Finally, filtering and changing the oil will be a frequent requirement. Like changing a car’s oil, this is based on the usage and model of fryer, Wells says. Generally, you should change the oil when it’s difficult to see the bottom of the fryer due to discoloration. Some pizzerias will need to change oil every week or two but should filter every day or couple of days; others will need to change oil every day. “Simply put, change the oil as soon as flavor or operations are impacted in a negative way,” Ladisky recommends. “How hot you run the fryer, how much product it handles and what products you cook all impact the fryer’s lifespan, so if it looks bad, smells bad or tastes bad, that would be a clear sign that it is time for an oil change. Turning off fryers or turning them down during off-peak periods can not only save on equipment wear and utility usage but will also extend the life of the oil.”
|Checking the Oil|
|Using the right oils in your recipes can make the difference between a finger-lickin’ phenomenon and a deep-fried dud. We asked our experts for their insights on this key issue:
Canola and Peanut Oils—Canola oil gets the nod from Chad Vendette, director of marketing for Broaster Company in Beloit, Wisconsin. It has no trans fat, has a general lower fat content and doesn’t transfer flavors as easily. Andre Neyrey, president and CEO of Manhattan Restaurant Consultants in New York, also prefers canola for its neutral flavor and high smoke point. Some businesses add a percentage of peanut oil for flavor, but this can be tricky among today’s allergen-sensitive population.
Sunflower and Soybean Oils—In addition to canola oil, Forcella, a three-store pizzeria chain in New York, uses sunflower oil for its healthier properties. Kim Nalcoln, executive chef at PYT in Philadelphia, uses soybean oil for its high-consistency burn, but she notes that canola or peanut oil are ideal for jazzing up blander foods.
Mixes—Bob Haberer, owner of Homeslice Pizza and Subs in Greensboro, North Carolina, creates a mix of half rice bran oil and half standard frying oil. He likes the rice bran because it’s healthier and doesn’t burn.
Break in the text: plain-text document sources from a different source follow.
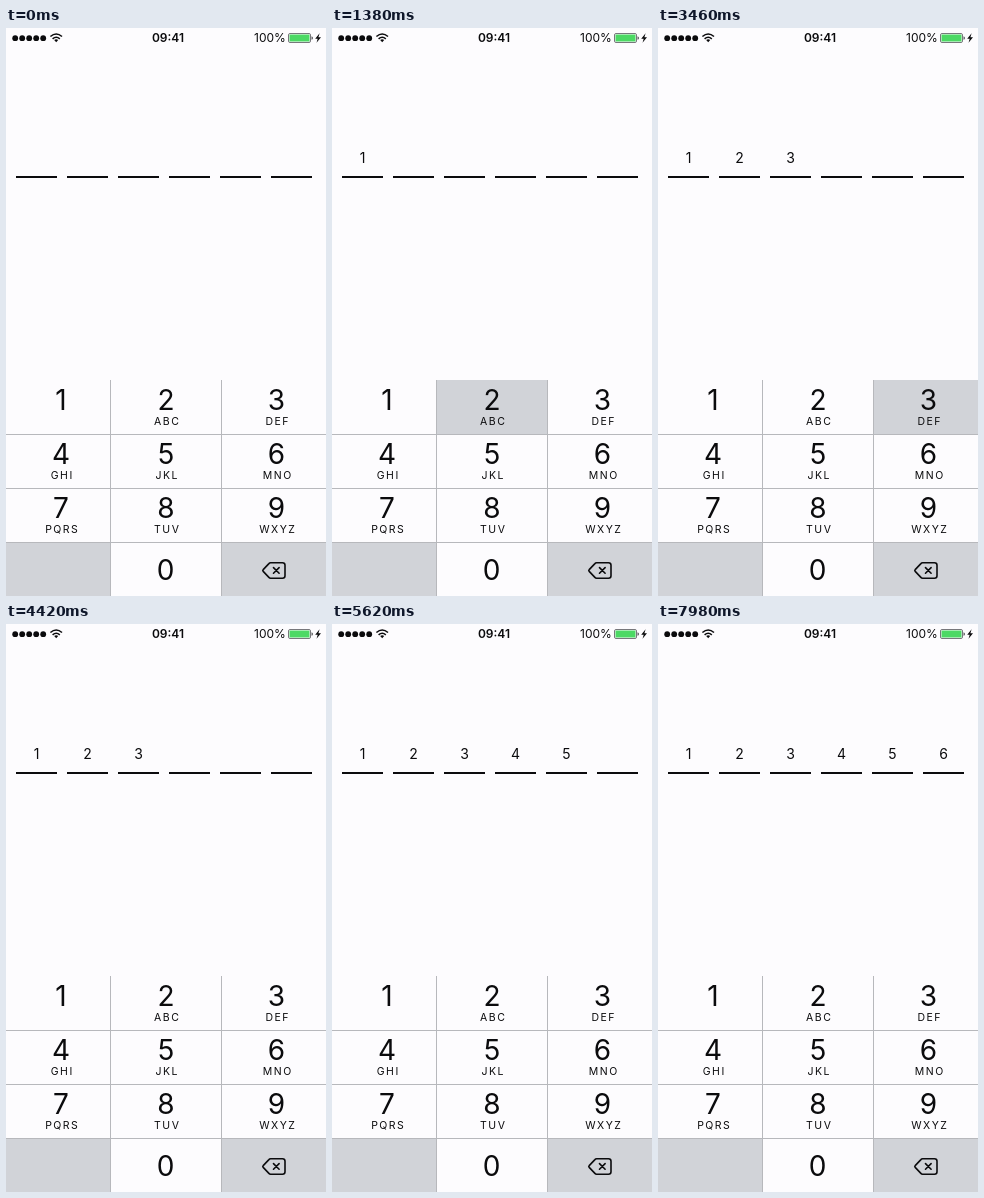
An HTML page for the animation above (8 s loop, 320 px wide and 568 px high).

```html
<!DOCTYPE html>
<html lang="en">
<head>
<meta charset="utf-8">
<title>Passcode entry</title>
<style>
html, body { margin: 0; height: 100%; overflow: hidden; background: #fdfcfe; }
svg { display: block; width: 320px; height: 568px; font-family: Inter, Roboto, sans-serif; fill: #0b0b0d; }
text { text-anchor: middle; }
.num { font-size: 28px; }
.abc { font-size: 10.5px; letter-spacing: 1.5px; }
.code { font-size: 14px; }
.bar { font-size: 12px; }
.key { fill: #d1d3d8; }
.line { fill: #b7b8bc; }
</style>
</head>
<body>
<svg id="stage" viewBox="0 0 320 568">
  <g id="dots"></g>
  <g fill="none" stroke="#0b0b0d" stroke-width="1.6">
    <path d="M44.4 8.5Q50.2 3.5 56 8.5M46.6 10.8Q50.2 7.7 53.8 10.8"/>
  </g>
  <path d="M48.2 12.1Q50.2 10.5 52.2 12.1L50.2 14.2Z"/>
  <text class="bar" x="162" y="14.4" font-weight="600">09:41</text>
  <text class="bar" x="264" y="14.4">100%</text>
  <rect x="282.5" y="5.5" width="22" height="9" rx="1.5" fill="none" stroke="#77777b"/>
  <rect x="283.5" y="6.5" width="20" height="7" rx=".5" fill="#4cd964"/>
  <path d="M305.5 8.2Q307 8.6 307 10T305.5 11.8Z" fill="#55555a"/>
  <path d="M313.6 5.2L309.2 10.8H311.7L310.5 14.8L315 9.2H312.4Z"/>
  <g id="pad"></g>
  <g fill="none" stroke="#0b0b0d" stroke-width="1.6" stroke-linecap="round" stroke-linejoin="round">
    <path d="M264.6 534.8H276.5Q279 534.8 279 537.3V547.7Q279 550.2 276.5 550.2H264.6Q263.6 550.2 262.9 549.4L257.2 543.4Q256.3 542.5 257.2 541.6L262.9 535.6Q263.6 534.8 264.6 534.8Z"/>
    <path d="M267.5 539.6L273.1 545.2M273.1 539.6L267.5 545.2"/>
  </g>
</svg>
<script>
const LOOP = 8000;
// press, digit shown, release (ms) for keys 1 to 6
const TAPS = [
  [500, 580, 740], [1380, 1620, 1860], [3180, 3420, 3620],
  [4460, 4660, 4860], [5220, 5420, 5620], [6220, 6420, 6620]
];
const LETTERS = ['', 'ABC', 'DEF', 'GHI', 'JKL', 'MNO', 'PQRS', 'TUV', 'WXYZ'];
const EDGES = [0, 105, 215, 320], MIDS = [55, 160, 270.5];
const $ = id => document.getElementById(id);
const stage = $('stage'), pad = $('pad');

function add(parent, tag, attrs, text = '') {
  const el = document.createElementNS('http://www.w3.org/2000/svg', tag);
  for (const name in attrs) el.setAttribute(name, attrs[name]);
  el.textContent = text;
  return parent.appendChild(el);
}
const rect = (parent, cls, x, y, width, height) =>
  add(parent, 'rect', { class: cls, x, y, width, height });
const label = (parent, cls, x, y, text) => add(parent, 'text', { class: cls, x, y }, text);
const keyBox = (col, row) =>
  rect(pad, 'key', EDGES[col], 352 + 54 * row, EDGES[col + 1] - EDGES[col], 54);
const show = (el, on) => el.style.visibility = on ? 'visible' : 'hidden';

for (let i = 0; i < 5; i++) add($('dots'), 'circle', { cx: 9.2 + 7 * i, cy: 10.2, r: 2.9 });

const keys = TAPS.map((_, i) => keyBox(i % 3, Math.floor(i / 3)));
keyBox(0, 3);
keyBox(2, 3);
for (const y of [406, 460, 514]) rect(pad, 'line', 0, y, 320, 1);
for (const x of [104, 215]) rect(pad, 'line', x, 352, 1, 216);

LETTERS.forEach((abc, i) => {
  const x = MIDS[i % 3], y = 382 + 54 * Math.floor(i / 3);
  label(pad, 'num', x, y, i + 1);
  label(pad, 'abc', x + 1.25, y + 15, abc);
});
label(pad, 'num', 159.5, 551.5, 0);

const digits = TAPS.map((_, i) => {
  rect(stage, '', 10 + 51 * i, 148, 41, 2);
  return label(stage, 'code', 30.5 + 51 * i, 135, i + 1);
});

function draw() {
  const t = performance.now() % LOOP;
  TAPS.forEach(([press, typed, release], i) => {
    show(keys[i], t >= press && t < release);
    show(digits[i], t >= typed);
  });
  requestAnimationFrame(draw);
}
draw();
</script>
</body>
</html>
```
Grapeseed Oil—Pressed from the seeds of grapes, grapeseed oil allows for superhigh temperatures, but it’s also very expensive and therefore generally unsuitable for deep-frying in a restaurant setting.